[Saved entries]
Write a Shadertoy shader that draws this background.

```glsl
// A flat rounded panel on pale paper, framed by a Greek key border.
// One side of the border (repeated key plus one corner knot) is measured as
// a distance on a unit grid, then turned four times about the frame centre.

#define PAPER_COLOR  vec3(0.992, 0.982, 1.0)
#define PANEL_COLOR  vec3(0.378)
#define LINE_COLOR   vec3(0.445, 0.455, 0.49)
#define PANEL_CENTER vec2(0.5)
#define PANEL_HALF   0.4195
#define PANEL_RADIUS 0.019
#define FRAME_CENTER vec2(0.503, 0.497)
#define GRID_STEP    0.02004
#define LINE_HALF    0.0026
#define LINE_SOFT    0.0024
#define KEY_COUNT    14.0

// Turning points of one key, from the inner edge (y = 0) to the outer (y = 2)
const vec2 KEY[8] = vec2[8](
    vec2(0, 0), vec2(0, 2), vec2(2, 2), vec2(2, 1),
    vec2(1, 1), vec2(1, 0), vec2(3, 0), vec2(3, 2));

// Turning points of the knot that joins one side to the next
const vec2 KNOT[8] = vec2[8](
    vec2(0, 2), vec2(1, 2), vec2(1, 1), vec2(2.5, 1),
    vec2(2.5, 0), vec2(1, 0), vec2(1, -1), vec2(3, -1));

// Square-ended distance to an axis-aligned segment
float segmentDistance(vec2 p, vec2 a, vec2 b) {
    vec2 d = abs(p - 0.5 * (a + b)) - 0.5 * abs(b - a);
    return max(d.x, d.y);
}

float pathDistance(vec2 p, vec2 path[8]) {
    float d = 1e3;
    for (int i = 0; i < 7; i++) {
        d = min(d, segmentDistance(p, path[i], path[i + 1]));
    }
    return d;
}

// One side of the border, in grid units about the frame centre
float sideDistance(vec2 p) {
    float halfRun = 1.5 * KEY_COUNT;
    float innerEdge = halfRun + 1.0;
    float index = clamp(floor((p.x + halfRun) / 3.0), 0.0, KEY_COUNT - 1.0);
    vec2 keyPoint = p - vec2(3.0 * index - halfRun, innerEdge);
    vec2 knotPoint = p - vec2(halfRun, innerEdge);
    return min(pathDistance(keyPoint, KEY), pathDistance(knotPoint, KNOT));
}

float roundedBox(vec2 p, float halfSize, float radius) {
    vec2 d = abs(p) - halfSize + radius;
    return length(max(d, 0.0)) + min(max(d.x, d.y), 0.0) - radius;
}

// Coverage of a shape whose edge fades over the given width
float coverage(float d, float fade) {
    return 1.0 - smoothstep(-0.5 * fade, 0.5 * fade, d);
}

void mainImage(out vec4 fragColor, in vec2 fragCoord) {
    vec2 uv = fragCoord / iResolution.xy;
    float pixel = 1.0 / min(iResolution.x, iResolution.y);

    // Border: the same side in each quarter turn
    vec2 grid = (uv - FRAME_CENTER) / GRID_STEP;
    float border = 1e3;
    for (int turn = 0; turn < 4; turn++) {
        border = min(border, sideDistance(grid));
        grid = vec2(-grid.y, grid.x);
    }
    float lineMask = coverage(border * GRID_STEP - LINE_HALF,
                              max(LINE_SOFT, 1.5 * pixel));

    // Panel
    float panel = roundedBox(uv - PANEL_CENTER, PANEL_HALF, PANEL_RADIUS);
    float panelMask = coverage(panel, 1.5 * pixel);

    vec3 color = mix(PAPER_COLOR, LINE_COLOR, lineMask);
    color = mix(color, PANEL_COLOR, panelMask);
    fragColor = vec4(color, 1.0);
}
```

What is needed
Reproduce each entry above without a single difference.

Completed exercise
Write a Shadertoy shader that draws this background.

```glsl
// A flat rounded panel on pale paper, framed by a Greek key border.
// One side of the border (repeated key plus one corner knot) is measured as
// a distance on a unit grid, then turned four times about the frame centre.

#define PAPER_COLOR  vec3(0.992, 0.982, 1.0)
#define PANEL_COLOR  vec3(0.378)
#define LINE_COLOR   vec3(0.445, 0.455, 0.49)
#define PANEL_CENTER vec2(0.5)
#define PANEL_HALF   0.4195
#define PANEL_RADIUS 0.019
#define FRAME_CENTER vec2(0.503, 0.497)
#define GRID_STEP    0.02004
#define LINE_HALF    0.0026
#define LINE_SOFT    0.0024
#define KEY_COUNT    14.0

// Turning points of one key, from the inner edge (y = 0) to the outer (y = 2)
const vec2 KEY[8] = vec2[8](
    vec2(0, 0), vec2(0, 2), vec2(2, 2), vec2(2, 1),
    vec2(1, 1), vec2(1, 0), vec2(3, 0), vec2(3, 2));

// Turning points of the knot that joins one side to the next
const vec2 KNOT[8] = vec2[8](
    vec2(0, 2), vec2(1, 2), vec2(1, 1), vec2(2.5, 1),
    vec2(2.5, 0), vec2(1, 0), vec2(1, -1), vec2(3, -1));

// Square-ended distance to an axis-aligned segment
float segmentDistance(vec2 p, vec2 a, vec2 b) {
    vec2 d = abs(p - 0.5 * (a + b)) - 0.5 * abs(b - a);
    return max(d.x, d.y);
}

float pathDistance(vec2 p, vec2 path[8]) {
    float d = 1e3;
    for (int i = 0; i < 7; i++) {
        d = min(d, segmentDistance(p, path[i], path[i + 1]));
    }
    return d;
}

// One side of the border, in grid units about the frame centre
float sideDistance(vec2 p) {
    float halfRun = 1.5 * KEY_COUNT;
    float innerEdge = halfRun + 1.0;
    float index = clamp(floor((p.x + halfRun) / 3.0), 0.0, KEY_COUNT - 1.0);
    vec2 keyPoint = p - vec2(3.0 * index - halfRun, innerEdge);
    vec2 knotPoint = p - vec2(halfRun, innerEdge);
    return min(pathDistance(keyPoint, KEY), pathDistance(knotPoint, KNOT));
}

float roundedBox(vec2 p, float halfSize, float radius) {
    vec2 d = abs(p) - halfSize + radius;
    return length(max(d, 0.0)) + min(max(d.x, d.y), 0.0) - radius;
}

// Coverage of a shape whose edge fades over the given width
float coverage(float d, float fade) {
    return 1.0 - smoothstep(-0.5 * fade, 0.5 * fade, d);
}

void mainImage(out vec4 fragColor, in vec2 fragCoord) {
    vec2 uv = fragCoord / iResolution.xy;
    float pixel = 1.0 / min(iResolution.x, iResolution.y);

    // Border: the same side in each quarter turn
    vec2 grid = (uv - FRAME_CENTER) / GRID_STEP;
    float border = 1e3;
    for (int turn = 0; turn < 4; turn++) {
        border = min(border, sideDistance(grid));
        grid = vec2(-grid.y, grid.x);
    }
    float lineMask = coverage(border * GRID_STEP - LINE_HALF,
                              max(LINE_SOFT, 1.5 * pixel));

    // Panel
    float panel = roundedBox(uv - PANEL_CENTER, PANEL_HALF, PANEL_RADIUS);
    float panelMask = coverage(panel, 1.5 * pixel);

    vec3 color = mix(PAPER_COLOR, LINE_COLOR, lineMask);
    color = mix(color, PANEL_COLOR, panelMask);
    fragColor = vec4(color, 1.0);
}
```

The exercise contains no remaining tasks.